• Data under study
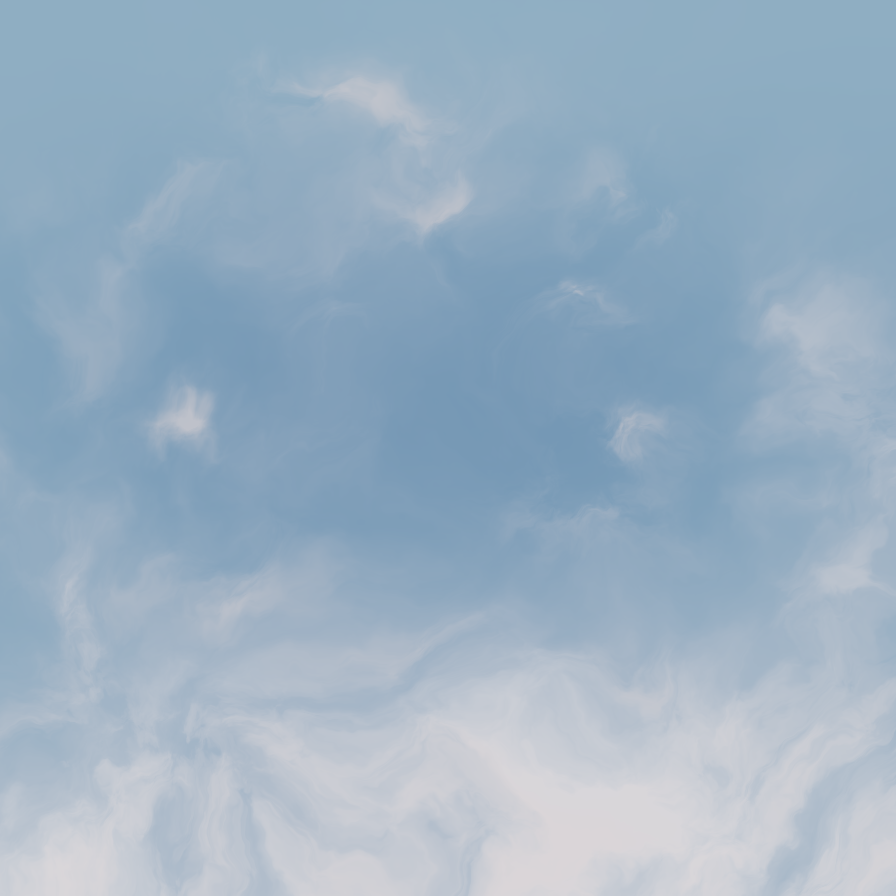
Reproduce this texture procedurally as a three.js fragment shader.

```glsl
varying vec2 vUv;

const vec3 SKY_DEEP = vec3(0.450, 0.590, 0.705);
const vec3 SKY_TOP = vec3(0.560, 0.682, 0.762);
const vec3 SKY_LOW = vec3(0.555, 0.665, 0.752);
const vec3 CLOUD_THIN = vec3(0.790, 0.785, 0.820);
const vec3 CLOUD_FULL = vec3(0.860, 0.848, 0.860);
const vec3 CLOUD_WARM = vec3(0.870, 0.805, 0.800);
const vec2 HOLLOW = vec2(0.46, 0.60);   // clear patch of deep blue
const float VEIL_SCALE = 2.8;
const float WISP_SCALE = 6.0;
const float WARP = 0.28;
const float FRAY = 0.075;
const float WISP_STRENGTH = 0.55;
const float PUFF_STRENGTH = 0.80;
const int OCTAVES = 6;
const int PUFFS = 13;

float hash(vec2 p) {
  return fract(sin(dot(p, vec2(127.1, 311.7))) * 43758.5453);
}

float noise(vec2 p) {
  vec2 i = floor(p);
  vec2 f = fract(p);
  f = f * f * f * (f * (f * 6.0 - 15.0) + 10.0);
  float low = mix(hash(i), hash(i + vec2(1.0, 0.0)), f.x);
  float high = mix(hash(i + vec2(0.0, 1.0)), hash(i + vec2(1.0, 1.0)), f.x);
  return mix(low, high, f.y);
}

// Layered noise, 0 to 1; a higher gain keeps more fine detail
float fbm(vec2 p, float gain) {
  mat2 turn = mat2(0.8, 0.6, -0.6, 0.8);
  float sum = 0.0;
  float total = 0.0;
  float amp = 1.0;
  for (int i = 0; i < OCTAVES; i++) {
    sum += amp * noise(p);
    total += amp;
    p = turn * p * 2.03 + 17.3;
    amp *= gain;
  }
  return sum / total;
}

vec2 swirl(vec2 p) {
  return vec2(fbm(p + 4.1, 0.5), fbm(p + 31.7, 0.5)) - 0.5;
}

// Soft elliptical patch, 1 at its centre
float patchAt(vec2 p, vec2 centre, vec2 size) {
  vec2 d = (p - centre) / size;
  return exp(-dot(d, d));
}

// Sky: deepest around the hollow, paler above and below
vec3 skyColor(vec2 p) {
  vec3 sky = mix(SKY_DEEP, SKY_TOP, smoothstep(0.55, 1.0, p.y));
  sky = mix(sky, SKY_LOW, 1.0 - smoothstep(0.15, 0.55, p.y));
  float side = smoothstep(0.1, 0.5, abs(p.x - HOLLOW.x));
  return mix(sky, SKY_TOP, 0.5 * side);
}

// Broad haze: a bank along the bottom and arms up both sides
float veil(vec2 p, float n) {
  float bank = 1.0 - smoothstep(-0.04, 0.36, p.y + 0.5 * (n - 0.5));
  float arms = 0.62 * patchAt(p, vec2(0.20, 0.47), vec2(0.18, 0.28))
             + 0.55 * patchAt(p, vec2(0.80, 0.50), vec2(0.24, 0.24))
             + 0.50 * patchAt(p, vec2(0.66, 0.22), vec2(0.24, 0.18))
             + 0.60 * patchAt(p, vec2(0.00, 0.62), vec2(0.10, 0.15))
             + 0.30 * patchAt(p, vec2(0.56, 0.82), vec2(0.18, 0.14))
             + 0.30 * patchAt(p, vec2(0.46, 0.38), vec2(0.16, 0.07));
  return 0.88 * bank + arms * smoothstep(0.25, 0.65, n);
}

// Small ragged puffs scattered in a ring around the hollow
float puffs(vec2 p, float grain) {
  float sum = 0.0;
  for (int i = 0; i < PUFFS; i++) {
    float k = float(i);
    float angle = 2.4 * k + 0.5;
    float reach = mix(0.24, 0.48, hash(vec2(k, 3.0)));
    vec2 centre = HOLLOW + reach * vec2(cos(angle), 0.85 * sin(angle) - 0.1);
    vec2 size = vec2(0.085, 0.050) * mix(0.6, 1.3, hash(vec2(k, 9.0)));
    sum += patchAt(p, centre, size) * mix(0.3, 1.0, hash(vec2(k, 5.0)));
  }
  return sum * smoothstep(0.34, 0.72, grain);
}

void main() {
  vec2 p = vUv;

  // Domain warp: wide curls first, then frayed edges
  vec2 curl = WARP * swirl(p * 3.0);
  vec2 fray = FRAY * swirl((p + curl) * 11.0);
  vec2 q = p + curl + fray;

  // Strands run up to the right
  vec2 along = vec2(0.8 * q.x + 0.6 * q.y, 1.7 * (0.8 * q.y - 0.6 * q.x));
  float broad = fbm(q * VEIL_SCALE + 7.0, 0.5);
  float fine = fbm(along * WISP_SCALE + 13.0, 0.62);
  float strand = 1.0 - smoothstep(0.0, 0.10, abs(fine - 0.5));

  float haze = veil(p + 0.6 * curl + fray, broad);
  haze *= 1.0 + 0.9 * (fine - 0.5);
  float region = smoothstep(0.04, 0.40, haze) * smoothstep(0.34, 0.60, broad);
  float wisps = WISP_STRENGTH * region * (0.2 * strand + 0.8 * smoothstep(0.42, 0.72, fine));
  float tufts = PUFF_STRENGTH * puffs(p + curl + 1.4 * fray, fine);

  // Thin layers stack without overshooting
  float cover = 1.0 - (1.0 - min(haze, 0.95)) * (1.0 - wisps) * (1.0 - min(tufts, 0.7));
  float warmth = clamp(1.1 * tufts + 0.4 * wisps, 0.0, 0.55);
  vec3 cloud = mix(CLOUD_THIN, CLOUD_FULL, smoothstep(0.3, 0.85, cover));
  cloud = mix(cloud, CLOUD_WARM, warmth);
  gl_FragColor = vec4(mix(skyColor(p), cloud, cover), 1.0);
}
```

• Description of the task
With the pictures removed, return each record above exactly as given.

• Task answer
Reproduce this texture procedurally as a three.js fragment shader.

```glsl
varying vec2 vUv;

const vec3 SKY_DEEP = vec3(0.450, 0.590, 0.705);
const vec3 SKY_TOP = vec3(0.560, 0.682, 0.762);
const vec3 SKY_LOW = vec3(0.555, 0.665, 0.752);
const vec3 CLOUD_THIN = vec3(0.790, 0.785, 0.820);
const vec3 CLOUD_FULL = vec3(0.860, 0.848, 0.860);
const vec3 CLOUD_WARM = vec3(0.870, 0.805, 0.800);
const vec2 HOLLOW = vec2(0.46, 0.60);   // clear patch of deep blue
const float VEIL_SCALE = 2.8;
const float WISP_SCALE = 6.0;
const float WARP = 0.28;
const float FRAY = 0.075;
const float WISP_STRENGTH = 0.55;
const float PUFF_STRENGTH = 0.80;
const int OCTAVES = 6;
const int PUFFS = 13;

float hash(vec2 p) {
  return fract(sin(dot(p, vec2(127.1, 311.7))) * 43758.5453);
}

float noise(vec2 p) {
  vec2 i = floor(p);
  vec2 f = fract(p);
  f = f * f * f * (f * (f * 6.0 - 15.0) + 10.0);
  float low = mix(hash(i), hash(i + vec2(1.0, 0.0)), f.x);
  float high = mix(hash(i + vec2(0.0, 1.0)), hash(i + vec2(1.0, 1.0)), f.x);
  return mix(low, high, f.y);
}

// Layered noise, 0 to 1; a higher gain keeps more fine detail
float fbm(vec2 p, float gain) {
  mat2 turn = mat2(0.8, 0.6, -0.6, 0.8);
  float sum = 0.0;
  float total = 0.0;
  float amp = 1.0;
  for (int i = 0; i < OCTAVES; i++) {
    sum += amp * noise(p);
    total += amp;
    p = turn * p * 2.03 + 17.3;
    amp *= gain;
  }
  return sum / total;
}

vec2 swirl(vec2 p) {
  return vec2(fbm(p + 4.1, 0.5), fbm(p + 31.7, 0.5)) - 0.5;
}

// Soft elliptical patch, 1 at its centre
float patchAt(vec2 p, vec2 centre, vec2 size) {
  vec2 d = (p - centre) / size;
  return exp(-dot(d, d));
}

// Sky: deepest around the hollow, paler above and below
vec3 skyColor(vec2 p) {
  vec3 sky = mix(SKY_DEEP, SKY_TOP, smoothstep(0.55, 1.0, p.y));
  sky = mix(sky, SKY_LOW, 1.0 - smoothstep(0.15, 0.55, p.y));
  float side = smoothstep(0.1, 0.5, abs(p.x - HOLLOW.x));
  return mix(sky, SKY_TOP, 0.5 * side);
}

// Broad haze: a bank along the bottom and arms up both sides
float veil(vec2 p, float n) {
  float bank = 1.0 - smoothstep(-0.04, 0.36, p.y + 0.5 * (n - 0.5));
  float arms = 0.62 * patchAt(p, vec2(0.20, 0.47), vec2(0.18, 0.28))
             + 0.55 * patchAt(p, vec2(0.80, 0.50), vec2(0.24, 0.24))
             + 0.50 * patchAt(p, vec2(0.66, 0.22), vec2(0.24, 0.18))
             + 0.60 * patchAt(p, vec2(0.00, 0.62), vec2(0.10, 0.15))
             + 0.30 * patchAt(p, vec2(0.56, 0.82), vec2(0.18, 0.14))
             + 0.30 * patchAt(p, vec2(0.46, 0.38), vec2(0.16, 0.07));
  return 0.88 * bank + arms * smoothstep(0.25, 0.65, n);
}

// Small ragged puffs scattered in a ring around the hollow
float puffs(vec2 p, float grain) {
  float sum = 0.0;
  for (int i = 0; i < PUFFS; i++) {
    float k = float(i);
    float angle = 2.4 * k + 0.5;
    float reach = mix(0.24, 0.48, hash(vec2(k, 3.0)));
    vec2 centre = HOLLOW + reach * vec2(cos(angle), 0.85 * sin(angle) - 0.1);
    vec2 size = vec2(0.085, 0.050) * mix(0.6, 1.3, hash(vec2(k, 9.0)));
    sum += patchAt(p, centre, size) * mix(0.3, 1.0, hash(vec2(k, 5.0)));
  }
  return sum * smoothstep(0.34, 0.72, grain);
}

void main() {
  vec2 p = vUv;

  // Domain warp: wide curls first, then frayed edges
  vec2 curl = WARP * swirl(p * 3.0);
  vec2 fray = FRAY * swirl((p + curl) * 11.0);
  vec2 q = p + curl + fray;

  // Strands run up to the right
  vec2 along = vec2(0.8 * q.x + 0.6 * q.y, 1.7 * (0.8 * q.y - 0.6 * q.x));
  float broad = fbm(q * VEIL_SCALE + 7.0, 0.5);
  float fine = fbm(along * WISP_SCALE + 13.0, 0.62);
  float strand = 1.0 - smoothstep(0.0, 0.10, abs(fine - 0.5));

  float haze = veil(p + 0.6 * curl + fray, broad);
  haze *= 1.0 + 0.9 * (fine - 0.5);
  float region = smoothstep(0.04, 0.40, haze) * smoothstep(0.34, 0.60, broad);
  float wisps = WISP_STRENGTH * region * (0.2 * strand + 0.8 * smoothstep(0.42, 0.72, fine));
  float tufts = PUFF_STRENGTH * puffs(p + curl + 1.4 * fray, fine);

  // Thin layers stack without overshooting
  float cover = 1.0 - (1.0 - min(haze, 0.95)) * (1.0 - wisps) * (1.0 - min(tufts, 0.7));
  float warmth = clamp(1.1 * tufts + 0.4 * wisps, 0.0, 0.55);
  vec3 cloud = mix(CLOUD_THIN, CLOUD_FULL, smoothstep(0.3, 0.85, cover));
  cloud = mix(cloud, CLOUD_WARM, warmth);
  gl_FragColor = vec4(mix(skyColor(p), cloud, cover), 1.0);
}
```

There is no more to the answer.